|Plosive||p b||t d||k g||(ʔ)|
|Fricative||f v||θ ð||s z||ʃ ʒ||h|
|Affricate||t͡s d͡z||t͡ʃ d͡ʒ|
The fricatives are a little bit weird; I probably would have dropped θ/ð and h in exchange for x/ɣ to maximize distinctiveness and get slightly better correspondence between fricative and plosive series. But perhaps the in-world justification is that they just Wanted More Options for making more short words, and the possibility of x/h confusion pushed for pulling in the dental fricatives instead, despite the labial/dental/alveolar confusability. And for the plosives, I think it would make sense if all of the voiceless plosives were also secondarily aspirated--we've only got two plosive series, so we might as well make them as phonetically distinctive as possible!
- Syllables have the form (C1)V((r)C2)(s|z)), where:
- C1 is any consonant.
- C2 is any consonant except /h/
- The optional /r/ cannot occur before another /r/ in the C2 slot.
- The optional final sibilant cannot occur after another sibilant in the C2 slot.
- /s/ cannot occur after voiced stops/fricatives
- /z/ cannot occur-- after voiceless stops/fricatives
- A syllable cannot end with the same consonant with which the next syllable starts (nor should t/d precede t͡s/d͡z or t͡ʃ/d͡ʒ, respectively).
- Vowels cannot occur in hiatus, and l and r cannot in hiatus with themselves, with extra-syllabic glottal stops being inserted for repair.
Making codas more complex than onsets is just weird, and I cannot justify that in-world at all, but that seems to be where the available data is pointing. Maybe it allows sub-syllable-level suffixing/infixing morphology?

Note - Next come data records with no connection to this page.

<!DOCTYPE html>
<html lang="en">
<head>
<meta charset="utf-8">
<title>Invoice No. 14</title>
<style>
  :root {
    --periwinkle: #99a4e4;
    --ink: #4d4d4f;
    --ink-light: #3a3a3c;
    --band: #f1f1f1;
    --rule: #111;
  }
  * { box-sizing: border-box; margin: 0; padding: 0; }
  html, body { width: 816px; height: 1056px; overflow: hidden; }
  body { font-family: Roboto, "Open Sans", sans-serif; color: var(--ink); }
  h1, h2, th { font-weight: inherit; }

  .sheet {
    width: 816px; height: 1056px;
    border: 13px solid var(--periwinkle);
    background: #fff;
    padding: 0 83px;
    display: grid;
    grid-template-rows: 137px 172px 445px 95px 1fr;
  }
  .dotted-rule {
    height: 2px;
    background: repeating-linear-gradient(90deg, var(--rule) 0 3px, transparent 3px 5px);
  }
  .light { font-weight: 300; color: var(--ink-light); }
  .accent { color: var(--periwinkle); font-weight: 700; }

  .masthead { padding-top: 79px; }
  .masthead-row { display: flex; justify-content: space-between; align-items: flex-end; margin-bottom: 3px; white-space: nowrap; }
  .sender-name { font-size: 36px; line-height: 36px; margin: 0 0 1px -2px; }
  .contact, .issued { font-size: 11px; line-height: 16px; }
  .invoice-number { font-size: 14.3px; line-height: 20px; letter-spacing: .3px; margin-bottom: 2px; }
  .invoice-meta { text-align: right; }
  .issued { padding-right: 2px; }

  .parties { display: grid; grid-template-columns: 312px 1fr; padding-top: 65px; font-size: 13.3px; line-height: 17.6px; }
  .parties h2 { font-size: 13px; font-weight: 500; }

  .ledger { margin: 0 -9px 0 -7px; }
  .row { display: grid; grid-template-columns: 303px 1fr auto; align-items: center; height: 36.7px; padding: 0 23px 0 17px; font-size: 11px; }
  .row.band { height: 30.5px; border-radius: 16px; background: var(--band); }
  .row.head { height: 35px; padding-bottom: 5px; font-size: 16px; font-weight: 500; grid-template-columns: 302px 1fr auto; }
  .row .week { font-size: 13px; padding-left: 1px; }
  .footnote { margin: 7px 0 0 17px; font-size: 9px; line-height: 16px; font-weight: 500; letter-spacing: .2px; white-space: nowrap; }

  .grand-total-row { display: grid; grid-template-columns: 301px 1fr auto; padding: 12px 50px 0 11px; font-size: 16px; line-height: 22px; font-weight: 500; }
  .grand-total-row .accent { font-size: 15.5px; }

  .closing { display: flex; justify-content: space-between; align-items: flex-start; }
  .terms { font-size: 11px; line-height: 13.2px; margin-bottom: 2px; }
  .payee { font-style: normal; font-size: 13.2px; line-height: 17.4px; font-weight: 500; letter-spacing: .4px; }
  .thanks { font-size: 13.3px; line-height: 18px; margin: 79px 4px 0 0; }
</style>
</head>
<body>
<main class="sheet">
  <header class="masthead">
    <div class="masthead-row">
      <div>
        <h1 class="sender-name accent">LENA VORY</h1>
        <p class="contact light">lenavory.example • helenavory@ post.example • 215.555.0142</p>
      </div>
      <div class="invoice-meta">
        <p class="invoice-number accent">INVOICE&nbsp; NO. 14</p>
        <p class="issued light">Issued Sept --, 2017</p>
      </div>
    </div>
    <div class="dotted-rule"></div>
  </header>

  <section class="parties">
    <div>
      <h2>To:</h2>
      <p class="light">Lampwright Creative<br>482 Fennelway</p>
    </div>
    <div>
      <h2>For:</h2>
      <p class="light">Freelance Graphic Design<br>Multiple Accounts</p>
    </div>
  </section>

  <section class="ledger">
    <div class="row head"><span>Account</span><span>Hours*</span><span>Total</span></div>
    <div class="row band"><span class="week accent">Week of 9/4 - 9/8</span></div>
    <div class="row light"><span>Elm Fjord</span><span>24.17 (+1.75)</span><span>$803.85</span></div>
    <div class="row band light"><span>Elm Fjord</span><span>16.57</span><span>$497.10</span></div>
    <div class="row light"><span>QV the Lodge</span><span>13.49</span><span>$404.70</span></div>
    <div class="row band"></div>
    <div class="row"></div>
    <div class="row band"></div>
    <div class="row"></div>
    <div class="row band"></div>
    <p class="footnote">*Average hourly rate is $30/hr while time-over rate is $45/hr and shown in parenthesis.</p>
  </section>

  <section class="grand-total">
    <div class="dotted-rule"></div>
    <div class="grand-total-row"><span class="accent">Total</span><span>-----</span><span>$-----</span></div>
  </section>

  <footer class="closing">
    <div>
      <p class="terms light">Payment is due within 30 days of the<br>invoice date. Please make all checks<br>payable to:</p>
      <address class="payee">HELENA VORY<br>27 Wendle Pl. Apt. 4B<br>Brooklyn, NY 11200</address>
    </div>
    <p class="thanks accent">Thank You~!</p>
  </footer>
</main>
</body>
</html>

We have no data on tone or stress, so I assume that by default that Baseline has some sort of non-lexical, predictable stress system--e.g., strict initial stress. However, based on character's commenting on how many syllables are required to say something in various languages, and treating syllable count as a reliable measure of how long an utterance is / how much effort it takes to express something, I infer that the language is syllable-timed, rather than stress- or mora-timed.
Making another default assumption that the maximum onset principle for syllabification applies, the attested syllables are as follows:
i il im
beth bi bo
ka kar kel ko
lan le lim lis lorm
ma mel mer mi
ral ran rez rin run
thal tham thel thin thor